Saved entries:
◆ ◆ ◆ ◆

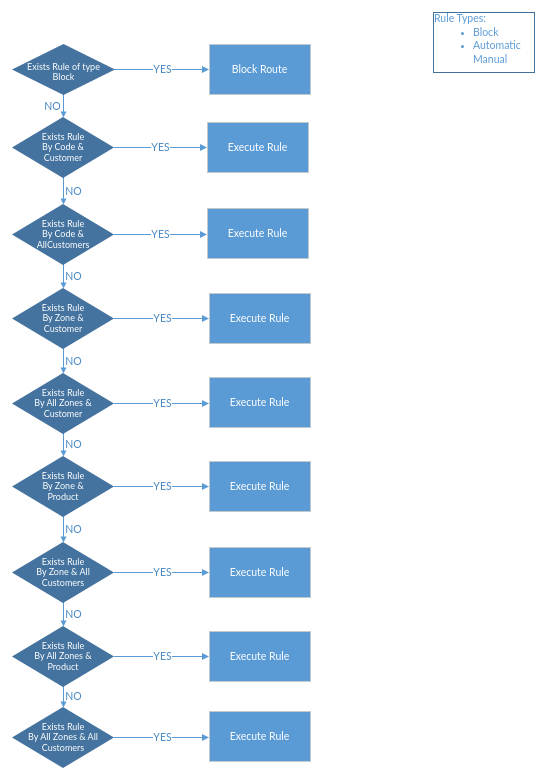
<!DOCTYPE html>
<html lang="en">
<head>
<meta charset="utf-8">
<title>Rule evaluation flow</title>
<style>
:root {
  --decision: #44739f;
  --action: #5b9bd5;
  --action-edge: #c3c8cd;
  --line: #5b9bd5;
  --label: #4a89c4;
  --legend-edge: #41719c;
  --paper: #ffffff;
}
* { box-sizing: border-box; margin: 0; padding: 0; }
html, body { width: 547px; height: 780px; overflow: hidden; background: var(--paper); }
body { font: 10.5px/13.5px Lato, "Open Sans", sans-serif; }
.flow { position: relative; width: 547px; height: 780px; overflow: hidden; }
.connectors { position: absolute; inset: 0; stroke: var(--line); stroke-width: 1; fill: none; }
.connectors .head { fill: var(--line); stroke: none; }
.decision, .action {
  position: absolute; display: flex; align-items: center; justify-content: center;
  text-align: center; white-space: nowrap; color: var(--paper);
}
/* Label size is set so that every line stays inside the diamond */
.decision {
  left: 12px; top: var(--y); width: 102px; height: 61px;
  font-size: 9px; line-height: 10.5px;
  background: var(--decision); clip-path: polygon(50% 0, 100% 50%, 50% 100%, 0 50%);
}
.decision.first { width: 103px; height: 51px; padding-top: 5px; }
.action {
  left: 209px; top: var(--y); width: 102px; height: 51px; padding-right: 1px;
  background: var(--action); border: 1px solid var(--action-edge);
}
.action.inset { left: 207px; }
.yes, .no { position: absolute; top: var(--y); height: 14px; color: var(--label); line-height: 14px; text-align: center; }
.yes { left: 153px; width: 19px; background: var(--paper); }
.yes.inset { left: 151px; }
.no { left: 65px; width: 17px; }
.no.left { left: 44px; }
.legend {
  position: absolute; left: 433px; top: 12px; width: 102px; height: 61px;
  border: 1px solid var(--legend-edge); color: var(--action);
}
.legend p { margin-top: -1px; }
.legend ul { padding-left: 39px; list-style: none; }
.legend li { position: relative; }
.legend li::before {
  content: ""; position: absolute; left: -12px; top: 6px;
  width: 3px; height: 3px; border-radius: 50%; background: var(--action);
}
</style>
</head>
<body>
<main class="flow">
  <svg class="connectors" width="547" height="780" viewBox="0 0 547 780" aria-hidden="true">
    <defs>
      <polygon id="head-right" class="head" points="-7,-3.5 0,0 -7,3.5"/>
      <polygon id="head-down" class="head" points="-3,-6 0,0 3,-6"/>
      <g id="yes-line"><path d="M114 0.5H203"/><use href="#head-right" x="209" y="0.5"/></g>
      <g id="yes-line-inset"><path d="M114 0.5H201"/><use href="#head-right" x="207" y="0.5"/></g>
    </defs>
    <use href="#yes-line" y="69"/>
    <use href="#yes-line-inset" y="147"/>
    <use href="#yes-line-inset" y="234"/>
    <use href="#yes-line" y="318"/>
    <use href="#yes-line" y="403"/>
    <use href="#yes-line" y="486"/>
    <use href="#yes-line" y="572"/>
    <use href="#yes-line" y="656"/>
    <use href="#yes-line" y="737"/>
    <path d="M63.5 94V112M63.5 177V199M63.5 264V283M63.5 348V368M63.5 433V451M63.5 516V537M63.5 602V621M63.5 686V702"/>
    <use href="#head-down" x="63.5" y="117.5"/>
    <use href="#head-down" x="63.5" y="204.5"/>
    <use href="#head-down" x="63.5" y="288.5"/>
    <use href="#head-down" x="63.5" y="373.5"/>
    <use href="#head-down" x="63.5" y="456.5"/>
    <use href="#head-down" x="63.5" y="542.5"/>
    <use href="#head-down" x="63.5" y="626.5"/>
    <use href="#head-down" x="63.5" y="707.5"/>
  </svg>

  <div class="decision first" style="--y:44px">Exists Rule of type<br>Block</div>
  <div class="yes" style="--y:62px">YES</div>
  <div class="action" style="--y:44px">Block Route</div>
  <div class="no left" style="--y:99px">NO</div>

  <div class="decision" style="--y:117px">Exists Rule<br>By Code &amp;<br>Customer</div>
  <div class="yes inset" style="--y:140px">YES</div>
  <div class="action inset" style="--y:122px">Execute Rule</div>
  <div class="no" style="--y:184px">NO</div>

  <div class="decision" style="--y:204px">Exists Rule<br>By Code &amp;<br>AllCustomers</div>
  <div class="yes inset" style="--y:227px">YES</div>
  <div class="action inset" style="--y:208px">Execute Rule</div>
  <div class="no" style="--y:269px">NO</div>

  <div class="decision" style="--y:288px">Exists Rule<br>By Zone &amp;<br>Customer</div>
  <div class="yes" style="--y:311px">YES</div>
  <div class="action" style="--y:293px">Execute Rule</div>
  <div class="no" style="--y:354px">NO</div>

  <div class="decision" style="--y:373px">Exists Rule<br>By All Zones &amp;<br>Customer</div>
  <div class="yes" style="--y:396px">YES</div>
  <div class="action" style="--y:377px">Execute Rule</div>
  <div class="no" style="--y:437px">NO</div>

  <div class="decision" style="--y:456px">Exists Rule<br>By Zone &amp;<br>Product</div>
  <div class="yes" style="--y:479px">YES</div>
  <div class="action" style="--y:461px">Execute Rule</div>
  <div class="no" style="--y:522px">NO</div>

  <div class="decision" style="--y:542px">Exists Rule<br>By Zone &amp; All<br>Customers</div>
  <div class="yes" style="--y:565px">YES</div>
  <div class="action" style="--y:547px">Execute Rule</div>
  <div class="no" style="--y:607px">NO</div>

  <div class="decision" style="--y:626px">Exists Rule<br>By All Zones &amp;<br>Product</div>
  <div class="yes" style="--y:649px">YES</div>
  <div class="action" style="--y:631px">Execute Rule</div>
  <div class="no" style="--y:689px">NO</div>

  <div class="decision" style="--y:707px">Exists Rule<br>By All Zones &amp; All<br>Customers</div>
  <div class="yes" style="--y:730px">YES</div>
  <div class="action" style="--y:711px">Execute Rule</div>

  <aside class="legend">
    <p>Rule Types:</p>
    <ul>
      <li>Block</li>
      <li>Automatic<br>Manual</li>
    </ul>
  </aside>
</main>
</body>
</html>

◆ ◆ ◆ ◆

Aim of the task:
Would you please return all lines of the data that include the word "legend"?

Result of this exercise:
  --legend-edge: #41719c;
.legend {
  border: 1px solid var(--legend-edge); color: var(--action);
.legend p { margin-top: -1px; }
.legend ul { padding-left: 39px; list-style: none; }
.legend li { position: relative; }
.legend li::before {
  <aside class="legend">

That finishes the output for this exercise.